(Collected data)
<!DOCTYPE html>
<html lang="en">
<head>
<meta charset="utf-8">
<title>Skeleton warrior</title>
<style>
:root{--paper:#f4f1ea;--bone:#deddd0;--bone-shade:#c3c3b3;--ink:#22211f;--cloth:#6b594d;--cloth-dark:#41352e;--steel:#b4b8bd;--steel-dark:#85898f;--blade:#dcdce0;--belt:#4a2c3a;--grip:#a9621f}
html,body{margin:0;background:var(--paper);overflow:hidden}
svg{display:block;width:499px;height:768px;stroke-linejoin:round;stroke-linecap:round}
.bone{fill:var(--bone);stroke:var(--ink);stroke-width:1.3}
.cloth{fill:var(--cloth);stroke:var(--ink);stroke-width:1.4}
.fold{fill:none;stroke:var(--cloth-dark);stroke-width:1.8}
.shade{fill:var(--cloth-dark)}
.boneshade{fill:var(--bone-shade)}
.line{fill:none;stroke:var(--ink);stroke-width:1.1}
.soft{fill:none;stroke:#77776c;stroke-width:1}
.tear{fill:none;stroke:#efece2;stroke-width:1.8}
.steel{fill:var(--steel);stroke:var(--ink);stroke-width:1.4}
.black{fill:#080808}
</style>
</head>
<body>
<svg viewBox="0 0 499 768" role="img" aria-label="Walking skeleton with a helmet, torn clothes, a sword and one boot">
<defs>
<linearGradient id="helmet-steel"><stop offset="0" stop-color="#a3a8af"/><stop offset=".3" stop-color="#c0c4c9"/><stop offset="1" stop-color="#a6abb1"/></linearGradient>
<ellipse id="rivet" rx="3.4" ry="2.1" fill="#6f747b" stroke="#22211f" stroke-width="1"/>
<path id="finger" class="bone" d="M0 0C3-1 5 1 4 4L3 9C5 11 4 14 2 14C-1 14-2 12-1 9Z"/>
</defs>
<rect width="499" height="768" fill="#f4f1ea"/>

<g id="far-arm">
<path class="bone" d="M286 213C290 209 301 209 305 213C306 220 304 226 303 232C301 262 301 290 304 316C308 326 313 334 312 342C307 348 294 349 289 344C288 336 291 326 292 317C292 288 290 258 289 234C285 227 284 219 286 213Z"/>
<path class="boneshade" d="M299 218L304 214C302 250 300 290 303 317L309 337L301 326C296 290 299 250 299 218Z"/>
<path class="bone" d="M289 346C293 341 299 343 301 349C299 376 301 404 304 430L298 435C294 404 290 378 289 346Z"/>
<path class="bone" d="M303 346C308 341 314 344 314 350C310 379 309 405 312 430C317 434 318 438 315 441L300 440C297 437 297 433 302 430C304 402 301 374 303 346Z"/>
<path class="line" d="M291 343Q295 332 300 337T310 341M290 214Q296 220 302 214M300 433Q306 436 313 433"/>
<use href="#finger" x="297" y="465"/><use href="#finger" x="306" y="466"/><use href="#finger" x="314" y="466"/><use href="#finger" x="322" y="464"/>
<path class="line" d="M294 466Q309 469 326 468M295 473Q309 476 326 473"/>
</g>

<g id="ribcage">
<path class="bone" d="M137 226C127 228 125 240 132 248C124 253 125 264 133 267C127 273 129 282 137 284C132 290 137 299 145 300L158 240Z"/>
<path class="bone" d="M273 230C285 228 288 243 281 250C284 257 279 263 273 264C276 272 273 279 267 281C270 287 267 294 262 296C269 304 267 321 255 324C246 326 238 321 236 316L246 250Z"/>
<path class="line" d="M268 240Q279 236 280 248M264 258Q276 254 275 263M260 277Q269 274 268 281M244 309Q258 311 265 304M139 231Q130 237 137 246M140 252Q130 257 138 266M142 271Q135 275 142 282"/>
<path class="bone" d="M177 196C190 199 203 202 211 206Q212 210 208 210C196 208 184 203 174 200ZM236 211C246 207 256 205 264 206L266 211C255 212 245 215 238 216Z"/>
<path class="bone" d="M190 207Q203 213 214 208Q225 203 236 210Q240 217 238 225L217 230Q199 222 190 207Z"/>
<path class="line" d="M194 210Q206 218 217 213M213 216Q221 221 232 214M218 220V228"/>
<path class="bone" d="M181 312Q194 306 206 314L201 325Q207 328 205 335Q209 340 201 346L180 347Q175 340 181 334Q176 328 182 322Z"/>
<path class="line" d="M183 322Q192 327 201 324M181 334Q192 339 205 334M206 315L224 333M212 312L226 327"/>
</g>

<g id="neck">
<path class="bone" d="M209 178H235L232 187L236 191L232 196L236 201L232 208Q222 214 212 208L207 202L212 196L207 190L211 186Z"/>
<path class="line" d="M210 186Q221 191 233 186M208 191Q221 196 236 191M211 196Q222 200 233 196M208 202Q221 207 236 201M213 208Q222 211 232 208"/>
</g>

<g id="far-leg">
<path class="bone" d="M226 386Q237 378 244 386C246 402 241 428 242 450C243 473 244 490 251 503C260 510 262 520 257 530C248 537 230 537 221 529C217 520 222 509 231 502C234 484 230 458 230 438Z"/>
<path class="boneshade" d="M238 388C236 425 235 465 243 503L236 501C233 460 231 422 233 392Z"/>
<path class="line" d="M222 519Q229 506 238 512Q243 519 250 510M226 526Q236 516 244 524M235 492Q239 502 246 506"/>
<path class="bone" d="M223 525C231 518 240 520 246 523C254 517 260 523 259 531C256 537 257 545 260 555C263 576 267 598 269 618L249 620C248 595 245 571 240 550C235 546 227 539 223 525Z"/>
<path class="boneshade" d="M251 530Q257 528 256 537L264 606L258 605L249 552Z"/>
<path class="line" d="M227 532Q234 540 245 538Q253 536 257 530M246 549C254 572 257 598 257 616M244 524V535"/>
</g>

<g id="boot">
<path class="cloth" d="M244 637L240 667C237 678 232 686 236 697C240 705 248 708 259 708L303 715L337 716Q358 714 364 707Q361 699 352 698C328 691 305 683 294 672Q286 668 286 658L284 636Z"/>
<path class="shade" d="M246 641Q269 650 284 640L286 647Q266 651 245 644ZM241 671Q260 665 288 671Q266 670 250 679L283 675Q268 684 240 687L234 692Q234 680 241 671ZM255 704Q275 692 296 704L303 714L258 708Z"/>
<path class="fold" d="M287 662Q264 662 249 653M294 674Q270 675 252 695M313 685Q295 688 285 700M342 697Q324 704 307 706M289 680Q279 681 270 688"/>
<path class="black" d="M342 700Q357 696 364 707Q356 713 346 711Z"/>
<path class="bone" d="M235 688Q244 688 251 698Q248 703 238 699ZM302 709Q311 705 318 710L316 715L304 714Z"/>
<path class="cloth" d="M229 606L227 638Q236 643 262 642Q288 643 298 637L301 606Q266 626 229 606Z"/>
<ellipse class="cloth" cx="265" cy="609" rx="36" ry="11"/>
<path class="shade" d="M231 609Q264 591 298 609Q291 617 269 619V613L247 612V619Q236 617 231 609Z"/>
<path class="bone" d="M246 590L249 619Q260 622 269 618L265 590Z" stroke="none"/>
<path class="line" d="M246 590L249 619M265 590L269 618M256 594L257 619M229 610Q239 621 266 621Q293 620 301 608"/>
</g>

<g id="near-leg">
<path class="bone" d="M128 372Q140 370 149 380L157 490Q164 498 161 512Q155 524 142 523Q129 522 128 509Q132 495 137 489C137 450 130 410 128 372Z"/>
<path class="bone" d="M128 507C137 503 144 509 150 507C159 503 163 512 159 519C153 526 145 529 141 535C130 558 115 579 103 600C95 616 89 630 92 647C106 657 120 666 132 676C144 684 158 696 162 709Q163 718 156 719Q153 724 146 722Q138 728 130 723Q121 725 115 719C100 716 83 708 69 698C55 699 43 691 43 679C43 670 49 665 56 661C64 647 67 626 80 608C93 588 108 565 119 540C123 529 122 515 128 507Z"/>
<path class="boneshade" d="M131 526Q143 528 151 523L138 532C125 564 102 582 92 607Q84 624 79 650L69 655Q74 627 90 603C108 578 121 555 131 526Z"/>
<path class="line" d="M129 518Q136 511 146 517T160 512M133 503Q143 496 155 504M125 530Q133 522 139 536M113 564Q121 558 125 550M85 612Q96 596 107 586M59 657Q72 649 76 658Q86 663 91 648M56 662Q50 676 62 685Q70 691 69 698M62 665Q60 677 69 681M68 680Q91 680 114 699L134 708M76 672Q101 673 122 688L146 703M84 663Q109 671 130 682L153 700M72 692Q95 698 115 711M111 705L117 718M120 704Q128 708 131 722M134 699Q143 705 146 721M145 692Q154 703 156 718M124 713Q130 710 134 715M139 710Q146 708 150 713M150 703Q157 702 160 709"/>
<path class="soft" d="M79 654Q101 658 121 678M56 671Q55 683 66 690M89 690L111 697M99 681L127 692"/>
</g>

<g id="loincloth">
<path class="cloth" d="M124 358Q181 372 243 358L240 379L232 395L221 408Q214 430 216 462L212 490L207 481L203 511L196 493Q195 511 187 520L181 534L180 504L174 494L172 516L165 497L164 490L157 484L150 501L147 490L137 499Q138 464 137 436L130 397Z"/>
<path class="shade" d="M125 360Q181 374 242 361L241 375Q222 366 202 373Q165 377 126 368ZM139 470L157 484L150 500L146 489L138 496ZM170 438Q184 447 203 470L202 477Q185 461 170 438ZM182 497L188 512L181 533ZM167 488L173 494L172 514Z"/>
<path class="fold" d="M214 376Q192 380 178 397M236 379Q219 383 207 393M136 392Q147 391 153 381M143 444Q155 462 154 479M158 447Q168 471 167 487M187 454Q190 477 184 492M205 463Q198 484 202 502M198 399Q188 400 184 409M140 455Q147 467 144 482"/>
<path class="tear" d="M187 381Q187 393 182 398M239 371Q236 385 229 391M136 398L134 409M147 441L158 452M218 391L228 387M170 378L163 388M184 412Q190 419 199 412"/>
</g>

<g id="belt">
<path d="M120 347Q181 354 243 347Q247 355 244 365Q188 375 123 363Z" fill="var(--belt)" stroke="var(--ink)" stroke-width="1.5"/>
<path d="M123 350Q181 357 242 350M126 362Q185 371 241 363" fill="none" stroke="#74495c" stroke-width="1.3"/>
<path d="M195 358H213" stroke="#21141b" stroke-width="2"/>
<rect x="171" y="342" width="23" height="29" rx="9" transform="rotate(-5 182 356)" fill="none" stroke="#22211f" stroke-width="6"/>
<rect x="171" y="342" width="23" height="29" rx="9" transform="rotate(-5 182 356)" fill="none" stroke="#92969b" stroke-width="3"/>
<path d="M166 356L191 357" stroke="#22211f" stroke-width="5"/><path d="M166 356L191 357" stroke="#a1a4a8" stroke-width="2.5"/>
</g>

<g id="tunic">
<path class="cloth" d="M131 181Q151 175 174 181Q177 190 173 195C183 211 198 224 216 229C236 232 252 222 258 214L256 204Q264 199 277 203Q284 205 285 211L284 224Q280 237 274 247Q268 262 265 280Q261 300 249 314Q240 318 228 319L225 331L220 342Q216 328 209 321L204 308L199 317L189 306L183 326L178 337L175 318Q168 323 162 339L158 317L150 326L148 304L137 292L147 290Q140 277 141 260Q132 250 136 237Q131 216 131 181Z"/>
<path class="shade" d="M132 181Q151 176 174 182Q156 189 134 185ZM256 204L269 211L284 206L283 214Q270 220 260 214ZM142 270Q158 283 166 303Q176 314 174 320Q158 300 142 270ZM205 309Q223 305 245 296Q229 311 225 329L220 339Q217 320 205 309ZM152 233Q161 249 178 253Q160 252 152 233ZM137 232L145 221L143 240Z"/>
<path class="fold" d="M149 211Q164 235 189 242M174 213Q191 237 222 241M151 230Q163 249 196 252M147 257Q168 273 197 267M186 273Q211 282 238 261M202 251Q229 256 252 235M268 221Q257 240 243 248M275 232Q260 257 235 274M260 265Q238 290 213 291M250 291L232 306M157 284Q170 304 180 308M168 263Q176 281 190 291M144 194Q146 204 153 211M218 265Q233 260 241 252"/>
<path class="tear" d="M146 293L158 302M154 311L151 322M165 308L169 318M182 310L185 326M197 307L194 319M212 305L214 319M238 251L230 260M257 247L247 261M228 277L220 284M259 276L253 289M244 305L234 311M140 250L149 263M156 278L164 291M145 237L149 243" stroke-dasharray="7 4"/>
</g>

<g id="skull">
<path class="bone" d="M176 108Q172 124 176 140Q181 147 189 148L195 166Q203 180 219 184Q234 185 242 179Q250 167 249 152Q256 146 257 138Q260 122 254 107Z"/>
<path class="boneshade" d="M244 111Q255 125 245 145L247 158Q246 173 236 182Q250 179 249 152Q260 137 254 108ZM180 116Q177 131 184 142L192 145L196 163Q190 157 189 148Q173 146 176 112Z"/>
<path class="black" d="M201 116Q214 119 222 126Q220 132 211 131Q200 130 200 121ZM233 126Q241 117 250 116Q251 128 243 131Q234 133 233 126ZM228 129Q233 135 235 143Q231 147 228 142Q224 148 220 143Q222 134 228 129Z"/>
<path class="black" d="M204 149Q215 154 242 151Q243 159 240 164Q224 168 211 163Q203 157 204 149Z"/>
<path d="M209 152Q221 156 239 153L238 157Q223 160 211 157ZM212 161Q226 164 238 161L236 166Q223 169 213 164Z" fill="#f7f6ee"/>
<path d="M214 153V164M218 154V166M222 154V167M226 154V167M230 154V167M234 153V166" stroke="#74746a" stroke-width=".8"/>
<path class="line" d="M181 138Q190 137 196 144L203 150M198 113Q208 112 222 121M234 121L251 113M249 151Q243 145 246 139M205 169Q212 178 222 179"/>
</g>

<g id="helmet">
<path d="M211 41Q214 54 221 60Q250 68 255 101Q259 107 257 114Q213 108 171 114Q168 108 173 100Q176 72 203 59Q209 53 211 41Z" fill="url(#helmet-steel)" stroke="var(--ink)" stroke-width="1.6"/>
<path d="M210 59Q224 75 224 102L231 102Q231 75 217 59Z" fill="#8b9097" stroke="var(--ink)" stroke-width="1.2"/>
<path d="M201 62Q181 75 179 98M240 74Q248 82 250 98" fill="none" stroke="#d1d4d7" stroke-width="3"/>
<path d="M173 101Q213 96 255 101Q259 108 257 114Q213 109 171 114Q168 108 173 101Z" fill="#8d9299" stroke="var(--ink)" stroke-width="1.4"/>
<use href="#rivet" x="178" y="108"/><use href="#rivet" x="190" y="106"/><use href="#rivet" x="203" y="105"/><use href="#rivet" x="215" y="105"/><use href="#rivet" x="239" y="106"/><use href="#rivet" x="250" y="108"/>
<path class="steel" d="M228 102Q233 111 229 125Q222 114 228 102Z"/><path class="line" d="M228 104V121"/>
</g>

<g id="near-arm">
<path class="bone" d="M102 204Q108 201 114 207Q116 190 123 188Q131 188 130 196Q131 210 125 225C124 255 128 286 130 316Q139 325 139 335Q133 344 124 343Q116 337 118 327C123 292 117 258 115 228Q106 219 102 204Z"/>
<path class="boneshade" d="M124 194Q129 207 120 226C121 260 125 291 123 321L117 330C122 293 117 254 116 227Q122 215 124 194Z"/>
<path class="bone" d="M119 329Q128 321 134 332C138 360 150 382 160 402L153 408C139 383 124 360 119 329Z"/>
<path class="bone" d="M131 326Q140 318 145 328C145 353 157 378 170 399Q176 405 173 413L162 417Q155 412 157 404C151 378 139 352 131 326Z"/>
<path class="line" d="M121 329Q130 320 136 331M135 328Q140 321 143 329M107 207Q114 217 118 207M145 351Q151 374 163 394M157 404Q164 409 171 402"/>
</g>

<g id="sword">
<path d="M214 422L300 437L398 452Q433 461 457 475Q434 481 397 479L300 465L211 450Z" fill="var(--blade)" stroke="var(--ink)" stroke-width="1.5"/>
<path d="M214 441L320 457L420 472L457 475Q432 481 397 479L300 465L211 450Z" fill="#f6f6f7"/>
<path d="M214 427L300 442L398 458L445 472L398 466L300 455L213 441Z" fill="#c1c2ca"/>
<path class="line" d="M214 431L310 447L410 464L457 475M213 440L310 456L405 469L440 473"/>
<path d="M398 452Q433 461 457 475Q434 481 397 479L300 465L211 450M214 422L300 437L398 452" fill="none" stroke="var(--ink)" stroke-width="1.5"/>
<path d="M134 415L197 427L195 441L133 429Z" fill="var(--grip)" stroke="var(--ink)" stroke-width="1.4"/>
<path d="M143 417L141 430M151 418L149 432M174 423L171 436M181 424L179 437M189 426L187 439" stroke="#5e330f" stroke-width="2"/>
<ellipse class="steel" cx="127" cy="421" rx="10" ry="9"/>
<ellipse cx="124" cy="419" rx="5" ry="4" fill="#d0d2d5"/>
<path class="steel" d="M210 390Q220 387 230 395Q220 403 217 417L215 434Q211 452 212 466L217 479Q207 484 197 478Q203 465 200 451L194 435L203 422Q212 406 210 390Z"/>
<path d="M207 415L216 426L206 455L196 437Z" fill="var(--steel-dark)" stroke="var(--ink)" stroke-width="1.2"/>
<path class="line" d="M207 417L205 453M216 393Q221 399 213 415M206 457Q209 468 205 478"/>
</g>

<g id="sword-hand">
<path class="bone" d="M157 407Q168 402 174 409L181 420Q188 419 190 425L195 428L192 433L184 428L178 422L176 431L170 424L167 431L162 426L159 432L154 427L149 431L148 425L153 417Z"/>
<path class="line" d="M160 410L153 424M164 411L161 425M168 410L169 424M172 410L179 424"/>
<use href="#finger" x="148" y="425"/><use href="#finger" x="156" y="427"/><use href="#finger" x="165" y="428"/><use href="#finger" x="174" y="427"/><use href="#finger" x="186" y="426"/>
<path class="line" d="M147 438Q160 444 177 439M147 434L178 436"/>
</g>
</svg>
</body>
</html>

## PROBLEM DESCRIPTION
Copy out every line of the entries where the string "height" shows up.

## THE ANSWER
svg{display:block;width:499px;height:768px;stroke-linejoin:round;stroke-linecap:round}
<rect width="499" height="768" fill="#f4f1ea"/>
<rect x="171" y="342" width="23" height="29" rx="9" transform="rotate(-5 182 356)" fill="none" stroke="#22211f" stroke-width="6"/>
<rect x="171" y="342" width="23" height="29" rx="9" transform="rotate(-5 182 356)" fill="none" stroke="#92969b" stroke-width="3"/>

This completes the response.